START PROVIDED ENTRIES
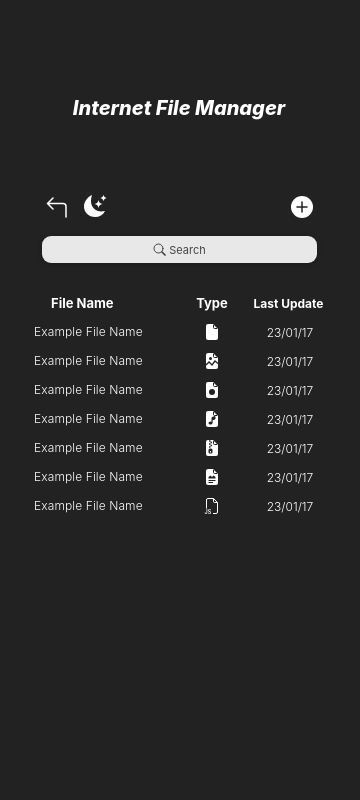
<!DOCTYPE html>
<html lang="en">
<head>
<meta charset="utf-8">
<title>Internet File Manager</title>
<style>
:root { --background: #222222; --text: #ffffff; --field: #e8e8e8; --field-text: #454545; }
* { box-sizing: border-box; margin: 0; padding: 0; }
html, body { width: 360px; height: 800px; overflow: hidden; background: var(--background); }
body { color: var(--text); font-family: Inter, "Liberation Sans", sans-serif; }
svg { display: block; flex: none; }
.app { width: 360px; height: 800px; padding-top: 96px; }
h1 { height: 24px; font-size: 20px; font-weight: 800; font-style: italic; line-height: 24px; text-align: center; white-space: nowrap; padding-right: 2px; }
.toolbar { display: flex; align-items: center; height: 24px; margin-top: 75px; padding: 0 47px 0 46px; }
.toolbar a { color: inherit; display: block; }
.toolbar .theme { margin-left: 16px; }
.toolbar .add { margin-left: auto; }
.search { display: flex; align-items: center; justify-content: center; gap: 3px; width: 275px; height: 27px; margin: 17px 0 0 42px; border-radius: 9px; background: var(--field); color: var(--field-text); font-size: 11px; box-shadow: 0 1px 4px #1a1a1a; }
.files { margin-top: 30px; padding-left: 34px; }
.row { display: grid; grid-template-columns: 148px 60px 93px; align-items: center; height: 29px; font-size: 12px; font-weight: 300; white-space: nowrap; }
.row svg { justify-self: center; margin-top: 1px; }
.name { letter-spacing: 0.1px; }
.date { padding: 2px 0 0 3px; text-align: center; }
.head { height: 24px; margin-bottom: 0; padding-bottom: 5px; font-size: 13px; font-weight: 700; }
.head .title { padding: 1px 0 0 17px; }
.head .type { text-align: center; }
.head .updated { font-size: 12px; text-align: center; padding-top: 1px; }
</style>
</head>
<body>
<svg width="0" height="0" style="position:absolute" aria-hidden="true">
  <defs>
    <path id="sheet" d="M4 0H9L14 5V14Q14 16 12 16H4Q2 16 2 14V2Q2 0 4 0Z" fill="#ffffff"/>
    <path id="fold" d="M9.5 1V3.5Q9.5 4.5 10.5 4.5H13" fill="none" stroke="#222222"/>
  </defs>
</svg>
<main class="app">
  <h1>Internet File Manager</h1>
  <nav class="toolbar">
    <a class="back" href="#" aria-label="Back">
      <svg width="22" height="24" fill="none" stroke="currentColor" stroke-width="1.5" stroke-linecap="round" stroke-linejoin="round"><path d="M7 3L1.5 8.5L7 14M2 8.5H17Q20 8.5 20 11.5V22"/></svg>
    </a>
    <a class="theme" href="#" aria-label="Dark mode">
      <svg width="24" height="24" fill="currentColor"><path d="M8 0C4 2 0 6 0 11.5C0 17.5 5 22 11 22C15.500 22 19 20 21 16C13 18 7 13 7 6Q7 3 8 0Z"/><path d="M14.500 5Q15 8.500 18.500 9Q15 9.500 14.500 13Q14 9.500 10.500 9Q14 8.500 14.500 5Z"/><path d="M19.500 0Q20 2.500 22.500 3Q20 3.500 19.500 6Q19 3.500 16.500 3Q19 2.500 19.500 0Z"/></svg>
    </a>
    <a class="add" href="#" aria-label="Add file">
      <svg width="22" height="22"><circle cx="11" cy="11" r="11" fill="currentColor"/><path d="M11 6V16M6 11H16" stroke="#222222" stroke-width="1.5" stroke-linecap="round"/></svg>
    </a>
  </nav>
  <div class="search" role="search">
    <svg width="13" height="13" fill="none" stroke="currentColor" stroke-linecap="round"><circle cx="5.5" cy="5.5" r="4.5"/><path d="M9 9L12 12" stroke-width="1.7"/></svg>
    <span>Search</span>
  </div>
  <section class="files">
    <div class="row head"><span class="title">File Name</span><span class="type">Type</span><span class="updated">Last Update</span></div>
    <div class="row">
      <span class="name">Example File Name</span>
      <svg width="16" height="16" role="img" aria-label="File"><use href="#sheet"/><use href="#fold"/></svg>
      <span class="date">23/01/17</span>
    </div>
    <div class="row">
      <span class="name">Example File Name</span>
      <svg width="16" height="16" role="img" aria-label="Image"><use href="#sheet"/><use href="#fold"/><circle cx="6.5" cy="5.500" r="1.500" fill="#222222"/><path d="M2 12L5 9L8 12L11 8L14 10.500" fill="none" stroke="#222222" stroke-width="1.300"/></svg>
      <span class="date">23/01/17</span>
    </div>
    <div class="row">
      <span class="name">Example File Name</span>
      <svg width="16" height="16" role="img" aria-label="Document"><use href="#sheet"/><use href="#fold"/><circle cx="8" cy="10" r="3" fill="#222222"/></svg>
      <span class="date">23/01/17</span>
    </div>
    <div class="row">
      <span class="name">Example File Name</span>
      <svg width="16" height="16" role="img" aria-label="Music"><use href="#sheet"/><use href="#fold"/><ellipse cx="6.500" cy="12" rx="2" ry="1.500" fill="#222222"/><path d="M8 12V6.500L11 5.500V8L8.500 8.800" fill="#222222" stroke="#222222"/></svg>
      <span class="date">23/01/17</span>
    </div>
    <div class="row">
      <span class="name">Example File Name</span>
      <svg width="16" height="16" role="img" aria-label="Archive"><use href="#sheet"/><use href="#fold"/><path d="M5 1H6.500M6.500 2.500H8M5 4H6.500M6.500 5.500H8M5 7H6.500" stroke="#222222" stroke-width="1.300"/><rect x="4.500" y="8.500" width="4" height="5" rx="1.500" fill="#222222"/><rect x="6" y="11" width="1" height="1.500" fill="#ffffff"/></svg>
      <span class="date">23/01/17</span>
    </div>
    <div class="row">
      <span class="name">Example File Name</span>
      <svg width="16" height="16" role="img" aria-label="Text with picture"><use href="#sheet"/><use href="#fold"/><path d="M4.500 9.500V8L6.500 6.500L8 8L9.500 6.500L11.500 8V9.500Z" fill="#222222"/><path d="M4.500 11.500H11.500M4.500 13.500H9" stroke="#222222"/></svg>
      <span class="date">23/01/17</span>
    </div>
    <div class="row">
      <span class="name">Example File Name</span>
      <svg width="16" height="16" role="img" aria-label="Script"><path d="M2.500 10.500V2Q2.500 0.500 4 0.500H9.500L13.500 4.500V14Q13.500 15.500 12 15.500H9M9.500 0.500V3.500Q9.500 4.500 10.500 4.500H13.500" fill="none" stroke="#ffffff"/><text x="0.5" y="16" font-size="5.5" font-weight="600" fill="#ffffff">JS</text></svg>
      <span class="date">23/01/17</span>
    </div>
  </section>
</main>
</body>
</html>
END PROVIDED ENTRIES
REQUIRED ACTION
Every line in the records above with the string "title" in it should be shown.

REPLY TO THE TASK
<title>Internet File Manager</title>
.head .title { padding: 1px 0 0 17px; }
    <div class="row head"><span class="title">File Name</span><span class="type">Type</span><span class="updated">Last Update</span></div>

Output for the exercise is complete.